The study of mathematics enables students to make sense of the world around them and we strive to enable each of our students to explore the connections between their numeracy skills and every-day life. Developing deep thinking and an ability to question the way in which the world works promotes the spiritual growth of students. Students are encouraged to see the sequences, patterns, symmetry and scale both in the man-made and the natural world and to use maths as a tool to explore it more fully.
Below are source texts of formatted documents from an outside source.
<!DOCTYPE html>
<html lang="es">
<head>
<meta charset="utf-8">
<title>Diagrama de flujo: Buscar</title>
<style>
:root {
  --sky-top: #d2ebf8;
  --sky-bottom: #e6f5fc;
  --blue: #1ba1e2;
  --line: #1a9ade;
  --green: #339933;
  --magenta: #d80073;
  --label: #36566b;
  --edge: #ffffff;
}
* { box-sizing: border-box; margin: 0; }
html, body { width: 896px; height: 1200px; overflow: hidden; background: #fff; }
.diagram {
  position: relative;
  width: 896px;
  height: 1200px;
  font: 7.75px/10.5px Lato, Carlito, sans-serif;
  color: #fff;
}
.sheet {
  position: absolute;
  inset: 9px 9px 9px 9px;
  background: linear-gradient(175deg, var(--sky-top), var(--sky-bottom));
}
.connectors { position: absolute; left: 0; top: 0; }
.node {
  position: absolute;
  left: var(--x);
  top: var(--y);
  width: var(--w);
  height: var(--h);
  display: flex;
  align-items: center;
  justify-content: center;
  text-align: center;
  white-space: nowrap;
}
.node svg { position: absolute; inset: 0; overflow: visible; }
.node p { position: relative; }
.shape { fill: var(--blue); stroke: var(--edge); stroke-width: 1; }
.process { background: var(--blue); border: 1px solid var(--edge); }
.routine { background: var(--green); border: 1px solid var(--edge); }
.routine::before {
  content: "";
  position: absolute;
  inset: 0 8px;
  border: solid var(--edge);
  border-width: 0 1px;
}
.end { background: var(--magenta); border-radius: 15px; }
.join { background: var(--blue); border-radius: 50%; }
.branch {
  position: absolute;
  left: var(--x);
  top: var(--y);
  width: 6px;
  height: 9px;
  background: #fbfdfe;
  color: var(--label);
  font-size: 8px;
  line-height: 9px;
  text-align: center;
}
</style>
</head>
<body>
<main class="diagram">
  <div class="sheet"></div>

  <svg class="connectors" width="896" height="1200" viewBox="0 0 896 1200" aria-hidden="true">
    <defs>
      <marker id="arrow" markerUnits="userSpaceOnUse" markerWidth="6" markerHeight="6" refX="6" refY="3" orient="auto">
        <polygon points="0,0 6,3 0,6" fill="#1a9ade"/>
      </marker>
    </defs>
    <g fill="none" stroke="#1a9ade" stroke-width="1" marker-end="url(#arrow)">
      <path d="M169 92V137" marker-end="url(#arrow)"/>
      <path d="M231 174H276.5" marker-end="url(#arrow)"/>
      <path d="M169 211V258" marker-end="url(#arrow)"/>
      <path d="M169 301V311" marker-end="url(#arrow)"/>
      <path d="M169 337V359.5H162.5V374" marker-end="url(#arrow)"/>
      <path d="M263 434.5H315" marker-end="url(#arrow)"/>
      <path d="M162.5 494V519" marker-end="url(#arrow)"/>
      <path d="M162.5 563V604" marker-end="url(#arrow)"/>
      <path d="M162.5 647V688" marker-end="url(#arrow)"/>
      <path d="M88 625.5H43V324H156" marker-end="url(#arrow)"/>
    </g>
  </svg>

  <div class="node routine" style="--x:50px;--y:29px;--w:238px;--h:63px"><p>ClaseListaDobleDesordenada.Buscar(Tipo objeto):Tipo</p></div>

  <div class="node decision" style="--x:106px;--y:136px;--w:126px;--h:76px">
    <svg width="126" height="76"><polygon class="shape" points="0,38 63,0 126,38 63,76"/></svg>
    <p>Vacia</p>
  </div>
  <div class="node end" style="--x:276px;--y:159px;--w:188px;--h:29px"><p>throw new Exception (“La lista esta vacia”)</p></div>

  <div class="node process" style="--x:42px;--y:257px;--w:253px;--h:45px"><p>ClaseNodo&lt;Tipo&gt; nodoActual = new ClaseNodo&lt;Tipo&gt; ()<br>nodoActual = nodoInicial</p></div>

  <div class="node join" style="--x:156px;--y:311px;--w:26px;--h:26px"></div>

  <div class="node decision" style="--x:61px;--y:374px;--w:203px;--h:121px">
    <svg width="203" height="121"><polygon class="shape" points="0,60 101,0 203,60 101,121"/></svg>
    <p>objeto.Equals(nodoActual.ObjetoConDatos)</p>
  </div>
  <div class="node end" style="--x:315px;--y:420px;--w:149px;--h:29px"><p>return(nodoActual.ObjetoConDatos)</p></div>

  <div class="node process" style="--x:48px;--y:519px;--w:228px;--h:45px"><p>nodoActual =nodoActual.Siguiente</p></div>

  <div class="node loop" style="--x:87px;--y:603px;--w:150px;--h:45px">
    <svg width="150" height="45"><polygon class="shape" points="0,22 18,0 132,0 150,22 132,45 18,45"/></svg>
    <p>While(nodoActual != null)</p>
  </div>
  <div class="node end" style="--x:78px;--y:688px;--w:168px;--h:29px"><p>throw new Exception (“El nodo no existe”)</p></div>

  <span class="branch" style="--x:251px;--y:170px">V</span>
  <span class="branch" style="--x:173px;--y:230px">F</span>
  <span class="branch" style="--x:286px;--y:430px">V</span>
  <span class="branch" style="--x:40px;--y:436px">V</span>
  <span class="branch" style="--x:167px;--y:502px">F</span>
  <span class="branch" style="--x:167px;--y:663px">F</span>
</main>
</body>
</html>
The moral development of students is an important thread running through the mathematics syllabus. Students are provided with opportunities to use their maths skills in real life contexts, applying and exploring the skills required in solving various problems. For example, students are encouraged to analyse data and consider the implications of misleading or biased statistical calculations. All students are made aware of the fact that the choices they make lead to various consequences. They must then make a choice that relates to the result they are looking for. The logical aspect of this relates strongly to the right/wrong responses in maths.
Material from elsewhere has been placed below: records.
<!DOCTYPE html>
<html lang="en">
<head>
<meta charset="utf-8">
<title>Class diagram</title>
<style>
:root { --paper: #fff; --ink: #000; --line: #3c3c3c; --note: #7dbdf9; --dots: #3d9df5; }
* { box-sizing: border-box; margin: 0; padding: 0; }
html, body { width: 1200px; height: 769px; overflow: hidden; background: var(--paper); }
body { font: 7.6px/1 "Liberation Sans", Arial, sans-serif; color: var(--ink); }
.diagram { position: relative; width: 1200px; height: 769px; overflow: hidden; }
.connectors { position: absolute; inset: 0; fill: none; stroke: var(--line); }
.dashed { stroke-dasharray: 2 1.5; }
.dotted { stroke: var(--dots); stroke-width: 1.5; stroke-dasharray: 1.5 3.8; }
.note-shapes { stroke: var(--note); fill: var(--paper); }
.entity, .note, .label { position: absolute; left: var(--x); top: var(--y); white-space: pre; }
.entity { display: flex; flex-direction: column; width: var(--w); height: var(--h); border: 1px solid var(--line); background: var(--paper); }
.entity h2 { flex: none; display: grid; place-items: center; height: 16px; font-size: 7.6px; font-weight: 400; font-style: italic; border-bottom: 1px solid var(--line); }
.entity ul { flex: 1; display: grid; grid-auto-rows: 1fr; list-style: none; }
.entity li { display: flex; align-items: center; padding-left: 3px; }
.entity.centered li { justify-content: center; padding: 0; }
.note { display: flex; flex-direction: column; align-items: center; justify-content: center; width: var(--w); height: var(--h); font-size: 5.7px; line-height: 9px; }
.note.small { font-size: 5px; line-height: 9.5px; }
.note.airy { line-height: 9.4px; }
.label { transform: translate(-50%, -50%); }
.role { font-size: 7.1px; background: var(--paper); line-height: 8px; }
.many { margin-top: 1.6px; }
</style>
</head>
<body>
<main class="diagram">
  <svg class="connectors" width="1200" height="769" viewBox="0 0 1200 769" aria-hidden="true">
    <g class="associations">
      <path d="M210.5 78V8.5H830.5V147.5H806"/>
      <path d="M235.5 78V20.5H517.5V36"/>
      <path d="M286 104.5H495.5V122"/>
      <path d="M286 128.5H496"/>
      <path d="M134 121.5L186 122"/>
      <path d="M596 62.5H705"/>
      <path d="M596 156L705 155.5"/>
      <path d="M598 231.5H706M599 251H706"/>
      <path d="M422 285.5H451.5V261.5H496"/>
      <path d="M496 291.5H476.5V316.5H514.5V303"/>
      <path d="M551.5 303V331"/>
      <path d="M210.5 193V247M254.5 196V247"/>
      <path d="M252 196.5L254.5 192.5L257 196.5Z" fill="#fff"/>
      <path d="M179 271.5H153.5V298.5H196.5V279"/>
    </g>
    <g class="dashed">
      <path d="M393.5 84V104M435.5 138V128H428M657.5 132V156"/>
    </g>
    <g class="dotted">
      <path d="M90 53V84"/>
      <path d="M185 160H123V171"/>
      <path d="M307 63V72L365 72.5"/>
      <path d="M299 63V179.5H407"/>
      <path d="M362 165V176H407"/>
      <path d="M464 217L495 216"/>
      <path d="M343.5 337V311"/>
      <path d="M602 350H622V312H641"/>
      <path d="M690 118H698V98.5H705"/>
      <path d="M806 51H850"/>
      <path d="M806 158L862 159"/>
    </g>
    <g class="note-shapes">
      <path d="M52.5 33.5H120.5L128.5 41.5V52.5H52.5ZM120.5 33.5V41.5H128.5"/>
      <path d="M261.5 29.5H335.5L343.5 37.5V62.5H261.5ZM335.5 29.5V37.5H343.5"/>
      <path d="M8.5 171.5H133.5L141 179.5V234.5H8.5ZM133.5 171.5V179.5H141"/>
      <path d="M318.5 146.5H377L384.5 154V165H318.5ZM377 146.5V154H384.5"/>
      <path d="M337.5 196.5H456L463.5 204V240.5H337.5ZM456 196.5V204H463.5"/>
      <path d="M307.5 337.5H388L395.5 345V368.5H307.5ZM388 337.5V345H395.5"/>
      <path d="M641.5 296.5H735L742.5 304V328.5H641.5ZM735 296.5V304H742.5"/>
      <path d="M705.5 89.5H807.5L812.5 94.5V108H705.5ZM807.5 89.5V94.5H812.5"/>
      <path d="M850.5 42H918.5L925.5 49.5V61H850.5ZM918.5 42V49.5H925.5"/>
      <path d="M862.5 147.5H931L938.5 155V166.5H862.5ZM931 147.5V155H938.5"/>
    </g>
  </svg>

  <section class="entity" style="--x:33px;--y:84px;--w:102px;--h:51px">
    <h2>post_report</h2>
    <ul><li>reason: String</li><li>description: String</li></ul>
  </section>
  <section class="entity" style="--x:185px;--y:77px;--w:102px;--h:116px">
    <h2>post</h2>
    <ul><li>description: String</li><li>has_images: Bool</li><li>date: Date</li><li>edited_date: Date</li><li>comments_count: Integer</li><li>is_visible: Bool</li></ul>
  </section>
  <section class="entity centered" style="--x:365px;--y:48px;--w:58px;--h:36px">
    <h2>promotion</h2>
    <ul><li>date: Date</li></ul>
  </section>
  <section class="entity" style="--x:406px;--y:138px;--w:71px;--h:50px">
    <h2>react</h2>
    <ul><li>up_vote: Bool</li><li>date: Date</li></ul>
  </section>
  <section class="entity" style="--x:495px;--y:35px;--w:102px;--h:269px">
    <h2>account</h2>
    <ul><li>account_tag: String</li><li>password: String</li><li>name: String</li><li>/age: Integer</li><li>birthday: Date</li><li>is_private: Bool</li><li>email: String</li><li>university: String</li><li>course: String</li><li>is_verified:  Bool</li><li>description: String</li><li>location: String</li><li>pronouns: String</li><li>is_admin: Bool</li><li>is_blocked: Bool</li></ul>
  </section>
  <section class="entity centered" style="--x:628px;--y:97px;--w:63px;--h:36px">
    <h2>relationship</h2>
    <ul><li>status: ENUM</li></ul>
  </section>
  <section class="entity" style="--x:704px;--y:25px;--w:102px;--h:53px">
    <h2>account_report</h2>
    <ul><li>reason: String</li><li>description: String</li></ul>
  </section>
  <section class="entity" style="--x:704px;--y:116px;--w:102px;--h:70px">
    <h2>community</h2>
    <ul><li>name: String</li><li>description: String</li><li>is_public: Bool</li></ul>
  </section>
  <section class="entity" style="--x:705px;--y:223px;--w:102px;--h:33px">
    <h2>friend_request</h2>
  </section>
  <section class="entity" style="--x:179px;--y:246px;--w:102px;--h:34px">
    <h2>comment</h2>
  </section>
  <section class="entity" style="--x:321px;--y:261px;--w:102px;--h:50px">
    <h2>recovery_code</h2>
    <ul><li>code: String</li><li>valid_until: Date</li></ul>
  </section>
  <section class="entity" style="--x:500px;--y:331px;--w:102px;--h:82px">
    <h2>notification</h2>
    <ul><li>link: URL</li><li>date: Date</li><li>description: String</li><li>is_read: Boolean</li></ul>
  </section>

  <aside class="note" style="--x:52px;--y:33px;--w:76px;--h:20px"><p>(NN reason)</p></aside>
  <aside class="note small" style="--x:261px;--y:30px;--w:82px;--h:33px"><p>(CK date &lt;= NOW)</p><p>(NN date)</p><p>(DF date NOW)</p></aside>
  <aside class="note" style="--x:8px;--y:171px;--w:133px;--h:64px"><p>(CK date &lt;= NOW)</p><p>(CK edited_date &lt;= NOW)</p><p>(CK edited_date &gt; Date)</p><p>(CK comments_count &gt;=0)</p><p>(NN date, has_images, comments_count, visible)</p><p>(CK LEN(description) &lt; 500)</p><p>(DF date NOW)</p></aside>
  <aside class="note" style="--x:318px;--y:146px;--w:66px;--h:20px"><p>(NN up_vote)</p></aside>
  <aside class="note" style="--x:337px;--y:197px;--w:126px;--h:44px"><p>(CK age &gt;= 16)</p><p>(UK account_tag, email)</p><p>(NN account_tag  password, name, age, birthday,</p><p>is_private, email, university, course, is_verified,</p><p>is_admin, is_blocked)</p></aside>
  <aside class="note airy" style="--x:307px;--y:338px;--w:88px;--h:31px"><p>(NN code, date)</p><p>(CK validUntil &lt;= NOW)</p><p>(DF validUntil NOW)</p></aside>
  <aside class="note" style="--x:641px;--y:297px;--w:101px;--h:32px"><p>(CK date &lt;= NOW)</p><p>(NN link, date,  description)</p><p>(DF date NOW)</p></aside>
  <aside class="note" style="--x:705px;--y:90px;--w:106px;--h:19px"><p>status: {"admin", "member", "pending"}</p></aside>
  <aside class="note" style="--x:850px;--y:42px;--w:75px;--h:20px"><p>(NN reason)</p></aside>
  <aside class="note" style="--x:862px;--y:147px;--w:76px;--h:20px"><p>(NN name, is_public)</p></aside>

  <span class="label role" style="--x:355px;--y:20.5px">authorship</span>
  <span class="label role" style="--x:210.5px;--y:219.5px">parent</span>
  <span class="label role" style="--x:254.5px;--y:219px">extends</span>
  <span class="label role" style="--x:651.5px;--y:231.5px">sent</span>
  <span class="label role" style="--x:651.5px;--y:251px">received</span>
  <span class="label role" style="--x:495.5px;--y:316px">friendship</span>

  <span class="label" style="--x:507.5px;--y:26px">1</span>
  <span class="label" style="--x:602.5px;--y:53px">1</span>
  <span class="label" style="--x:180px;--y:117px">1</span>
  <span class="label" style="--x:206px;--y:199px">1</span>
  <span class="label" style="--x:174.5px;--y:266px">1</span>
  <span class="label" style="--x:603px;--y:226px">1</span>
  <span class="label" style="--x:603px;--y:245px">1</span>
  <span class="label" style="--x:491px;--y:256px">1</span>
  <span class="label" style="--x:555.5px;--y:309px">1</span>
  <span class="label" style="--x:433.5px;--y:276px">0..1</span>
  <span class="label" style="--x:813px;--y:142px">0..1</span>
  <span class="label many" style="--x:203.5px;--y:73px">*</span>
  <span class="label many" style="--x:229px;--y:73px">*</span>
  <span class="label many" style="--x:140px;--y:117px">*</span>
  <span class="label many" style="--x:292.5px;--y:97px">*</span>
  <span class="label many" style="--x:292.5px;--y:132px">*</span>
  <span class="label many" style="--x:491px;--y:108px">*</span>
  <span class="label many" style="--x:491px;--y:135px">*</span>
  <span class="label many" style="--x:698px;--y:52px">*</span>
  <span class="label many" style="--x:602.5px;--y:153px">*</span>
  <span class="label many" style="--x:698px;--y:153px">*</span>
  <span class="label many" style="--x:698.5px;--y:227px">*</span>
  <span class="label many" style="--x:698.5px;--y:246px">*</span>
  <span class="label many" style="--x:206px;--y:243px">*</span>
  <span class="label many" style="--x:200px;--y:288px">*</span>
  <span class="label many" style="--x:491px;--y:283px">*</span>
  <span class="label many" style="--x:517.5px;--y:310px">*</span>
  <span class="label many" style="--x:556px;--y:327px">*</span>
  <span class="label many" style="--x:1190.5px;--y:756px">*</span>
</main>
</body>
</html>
Problem solving skills and teamwork are fundamental to mathematics through creative thinking, discussion, explaining and presenting ideas. Students are always encouraged to explain concepts to each other and support each other in their learning. In this manner, students realise their own strengths and feel a sense of achievement which often boosts confidence. Over time they become more independent and resilient learners.
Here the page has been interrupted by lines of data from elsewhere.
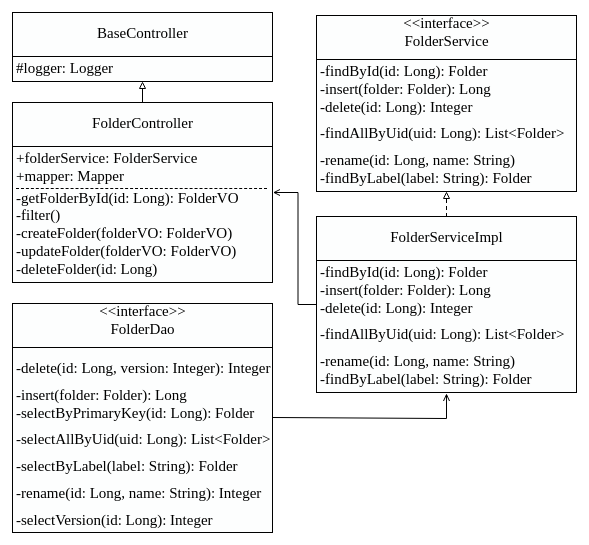
<!DOCTYPE html>
<html lang="en">
<head>
<meta charset="utf-8">
<title>Folder module class diagram</title>
<style>
:root {
  --paper: #ffffff;
  --box: #fdfefe;
  --ink: #000000;
  --row: 17.8px;
}
* { box-sizing: border-box; margin: 0; padding: 0; }
body { width: 589px; height: 545px; overflow: hidden; background: var(--paper); }
.diagram {
  position: relative;
  width: 589px;
  height: 545px;
  overflow: hidden;
  background: var(--paper);
  color: var(--ink);
  font: 15px/var(--row) "Liberation Serif", "Times New Roman", serif;
}
.class {
  position: absolute;
  width: 261px;
  border: 1px solid var(--ink);
  background: var(--box);
  white-space: nowrap;
}
.base-controller { left: 12px; top: 12px; height: 70px; }
.folder-controller { left: 12px; top: 102px; height: 181px; }
.folder-dao { left: 12px; top: 303px; height: 230px; }
.folder-service { left: 316px; top: 15px; height: 177px; }
.folder-service-impl { left: 316px; top: 216px; height: 177px; }
.class header {
  display: flex;
  flex-direction: column;
  align-items: center;
  justify-content: center;
  height: 44px;
  padding-bottom: 2px;
  border-bottom: 1px solid var(--ink);
}
.interface header { justify-content: flex-start; }
.interface .stereotype { margin-top: -1px; }
.class h2 { font: inherit; }
.members { list-style: none; padding: 3px 0 0 3px; }
.folder-dao .members { padding-top: 12px; }
.members .apart { margin-top: 9px; }
.separator { margin: 2px 5px 0 3px; border: 0; border-top: 1px dashed var(--ink); }
.separator + .members { padding-top: 1px; }
.connectors { position: absolute; left: 0; top: 0; fill: none; stroke: var(--ink); }
.connectors .hollow { fill: var(--paper); }
</style>
</head>
<body>
<main class="diagram">
  <section class="class base-controller">
    <header><h2>BaseController</h2></header>
    <ul class="members">
      <li>#logger: Logger</li>
    </ul>
  </section>

  <section class="class folder-controller">
    <header><h2>FolderController</h2></header>
    <ul class="members">
      <li>+folderService: FolderService</li>
      <li>+mapper: Mapper</li>
    </ul>
    <hr class="separator">
    <ul class="members">
      <li>-getFolderById(id: Long): FolderVO</li>
      <li>-filter()</li>
      <li>-createFolder(folderVO: FolderVO)</li>
      <li>-updateFolder(folderVO: FolderVO)</li>
      <li>-deleteFolder(id: Long)</li>
    </ul>
  </section>

  <section class="class interface folder-dao">
    <header>
      <p class="stereotype">&lt;&lt;interface&gt;&gt;</p>
      <h2>FolderDao</h2>
    </header>
    <ul class="members">
      <li>-delete(id: Long, version: Integer): Integer</li>
      <li class="apart">-insert(folder: Folder): Long</li>
      <li>-selectByPrimaryKey(id: Long): Folder</li>
      <li class="apart">-selectAllByUid(uid: Long): List&lt;Folder&gt;</li>
      <li class="apart">-selectByLabel(label: String): Folder</li>
      <li class="apart">-rename(id: Long, name: String): Integer</li>
      <li class="apart">-selectVersion(id: Long): Integer</li>
    </ul>
  </section>

  <section class="class interface folder-service">
    <header>
      <p class="stereotype">&lt;&lt;interface&gt;&gt;</p>
      <h2>FolderService</h2>
    </header>
    <ul class="members">
      <li>-findById(id: Long): Folder</li>
      <li>-insert(folder: Folder): Long</li>
      <li>-delete(id: Long): Integer</li>
      <li class="apart">-findAllByUid(uid: Long): List&lt;Folder&gt;</li>
      <li class="apart">-rename(id: Long, name: String)</li>
      <li>-findByLabel(label: String): Folder</li>
    </ul>
  </section>

  <section class="class folder-service-impl">
    <header><h2>FolderServiceImpl</h2></header>
    <ul class="members">
      <li>-findById(id: Long): Folder</li>
      <li>-insert(folder: Folder): Long</li>
      <li>-delete(id: Long): Integer</li>
      <li class="apart">-findAllByUid(uid: Long): List&lt;Folder&gt;</li>
      <li class="apart">-rename(id: Long, name: String)</li>
      <li>-findByLabel(label: String): Folder</li>
    </ul>
  </section>

  <svg class="connectors" width="589" height="545" viewBox="0 0 589 545" aria-hidden="true">
    <g class="generalization">
      <line x1="142.5" y1="88" x2="142.5" y2="102"/>
      <polygon class="hollow" points="142.5,82.5 145.5,88.5 139.5,88.5"/>
    </g>
    <g class="realization">
      <line x1="446.5" y1="199" x2="446.5" y2="216" stroke-dasharray="4 3"/>
      <polygon class="hollow" points="446.5,192.5 449.5,198.5 443.5,198.5"/>
    </g>
    <g class="service-to-controller">
      <polyline points="316,304.5 298,304.5 298,192.5 274,192.5"/>
      <polyline points="280,189.5 274,192.5 280,195.5"/>
    </g>
    <g class="dao-to-service">
      <polyline points="273,417.5 446.5,418.5 446.5,395"/>
      <polyline points="443.5,401 446.5,394.5 449.5,401"/>
    </g>
  </svg>
</main>
</body>
</html>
Mathematics is a universal language with a myriad of cultural inputs throughout the ages. Various approaches to mathematics from around the world are used and this provides an opportunity to discuss their origins. This includes different multiplication methods from Egypt, Russia and China, Pythagoras’ Theorem from Greece, algebra from the Middle East and debates as to where Trigonometry was first used. We try to develop an awareness of both the history of maths alongside the realisation that many topics we still learn today have travelled across the world and are used internationally.